- Task material -
__________________________________________________
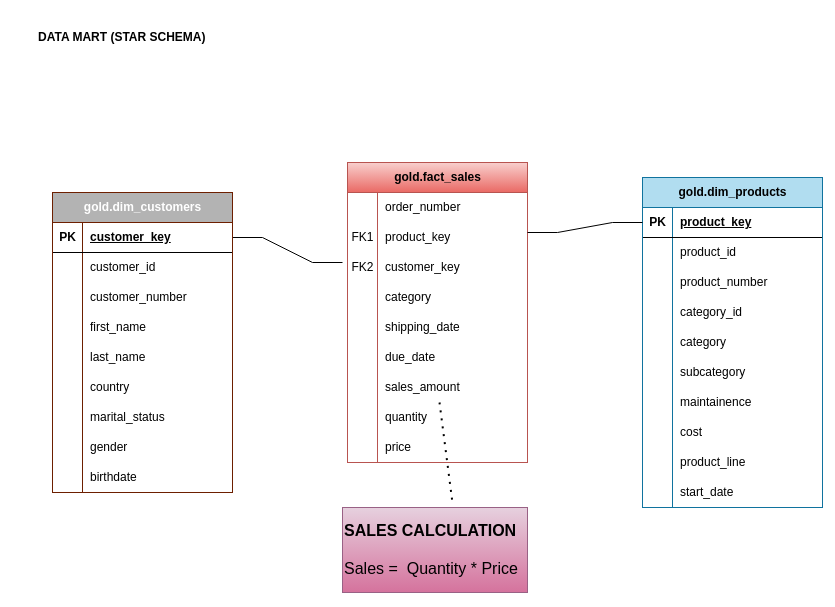
<!DOCTYPE html>
<html lang="en">
<head>
<meta charset="utf-8">
<title>Data Mart (Star Schema)</title>
<style>
:root {
  --ink: #000;
  --paper: #fff;
  --customers-line: #6d1f00;
  --customers-fill: #b3b3b3;
  --sales-line: #b85450;
  --sales-top: #f8cecc;
  --sales-bottom: #ea6b66;
  --products-line: #10739e;
  --products-fill: #b1ddf0;
  --note-line: #996185;
  --note-top: #e6d0de;
  --note-bottom: #d5739d;
}
* { box-sizing: border-box; margin: 0; padding: 0; }
html, body { width: 835px; height: 607px; overflow: hidden; background: var(--paper); }
body { font: 12px/29px "Liberation Sans", Arial, Helvetica, sans-serif; color: var(--ink); }
.diagram { position: relative; width: 835px; height: 607px; }
.title { position: absolute; left: 38px; top: 30px; font-size: 12px; line-height: 14px; white-space: nowrap; }
.connectors { position: absolute; left: 0; top: 0; }

.entity { position: absolute; width: 181px; border: 1px solid var(--line); background: var(--paper); }
.entity h2 { height: 30px; font-size: 12px; line-height: 29px; text-align: center; background: var(--head); border-bottom: 1px solid var(--line); }
.entity li { display: grid; grid-template-columns: 30px 1fr; height: 30px; list-style: none; }
.entity li:last-child { height: 29px; }
.key { border-right: 1px solid var(--line); text-align: center; }
.field { padding-left: 7px; white-space: nowrap; }
.primary { border-bottom: 1px solid var(--ink); font-weight: bold; }
.primary .field { text-decoration: underline; }

.customers { --line: var(--customers-line); --head: var(--customers-fill); left: 52px; top: 192px; }
.customers h2 { color: var(--paper); }
.sales { --line: var(--sales-line); --head: linear-gradient(var(--sales-top), var(--sales-bottom)); left: 347px; top: 162px; }
.products { --line: var(--products-line); --head: var(--products-fill); left: 642px; top: 177px; }

.note { position: absolute; left: 342px; top: 507px; width: 186px; height: 86px; padding: 13px 0 0 1px; display: flex; flex-direction: column; gap: 19px; border: 1px solid var(--note-line); background: linear-gradient(var(--note-top), var(--note-bottom)); font-size: 16px; line-height: 19px; white-space: nowrap; }
.note h2 { font-size: 16px; line-height: 19px; }
</style>
</head>
<body>
<main class="diagram">
  <h1 class="title">DATA MART (STAR SCHEMA)</h1>

  <section class="entity customers">
    <h2>gold.dim_customers</h2>
    <ul>
      <li class="primary"><span class="key">PK</span><span class="field">customer_key</span></li>
      <li><span class="key"></span><span class="field">customer_id</span></li>
      <li><span class="key"></span><span class="field">customer_number</span></li>
      <li><span class="key"></span><span class="field">first_name</span></li>
      <li><span class="key"></span><span class="field">last_name</span></li>
      <li><span class="key"></span><span class="field">country</span></li>
      <li><span class="key"></span><span class="field">marital_status</span></li>
      <li><span class="key"></span><span class="field">gender</span></li>
      <li><span class="key"></span><span class="field">birthdate</span></li>
    </ul>
  </section>

  <section class="entity sales">
    <h2>gold.fact_sales</h2>
    <ul>
      <li><span class="key"></span><span class="field">order_number</span></li>
      <li><span class="key">FK1</span><span class="field">product_key</span></li>
      <li><span class="key">FK2</span><span class="field">customer_key</span></li>
      <li><span class="key"></span><span class="field">category</span></li>
      <li><span class="key"></span><span class="field">shipping_date</span></li>
      <li><span class="key"></span><span class="field">due_date</span></li>
      <li><span class="key"></span><span class="field">sales_amount</span></li>
      <li><span class="key"></span><span class="field">quantity</span></li>
      <li><span class="key"></span><span class="field">price</span></li>
    </ul>
  </section>

  <section class="entity products">
    <h2>gold.dim_products</h2>
    <ul>
      <li class="primary"><span class="key">PK</span><span class="field">product_key</span></li>
      <li><span class="key"></span><span class="field">product_id</span></li>
      <li><span class="key"></span><span class="field">product_number</span></li>
      <li><span class="key"></span><span class="field">category_id</span></li>
      <li><span class="key"></span><span class="field">category</span></li>
      <li><span class="key"></span><span class="field">subcategory</span></li>
      <li><span class="key"></span><span class="field">maintainence</span></li>
      <li><span class="key"></span><span class="field">cost</span></li>
      <li><span class="key"></span><span class="field">product_line</span></li>
      <li><span class="key"></span><span class="field">start_date</span></li>
    </ul>
  </section>

  <aside class="note">
    <h2>SALES CALCULATION</h2>
    <p>Sales =&nbsp; Quantity * Price</p>
  </aside>

  <svg class="connectors" width="835" height="607" viewBox="0 0 835 607" fill="none" stroke="#000" aria-hidden="true">
    <path d="M233 237.5H262.5L312.5 262.5H342.5"/>
    <path d="M527.5 232.5H557.5L612.5 222.5H642.5"/>
    <path d="M439.5 402.5L452.5 503" stroke-width="2" stroke-dasharray="2 6"/>
  </svg>
</main>
</body>
</html>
__________________________________________________
- What to produce -
Which lines above contain the word "entity"? Copy each of them.

- Finished task -
.entity { position: absolute; width: 181px; border: 1px solid var(--line); background: var(--paper); }
.entity h2 { height: 30px; font-size: 12px; line-height: 29px; text-align: center; background: var(--head); border-bottom: 1px solid var(--line); }
.entity li { display: grid; grid-template-columns: 30px 1fr; height: 30px; list-style: none; }
.entity li:last-child { height: 29px; }
  <section class="entity customers">
  <section class="entity sales">
  <section class="entity products">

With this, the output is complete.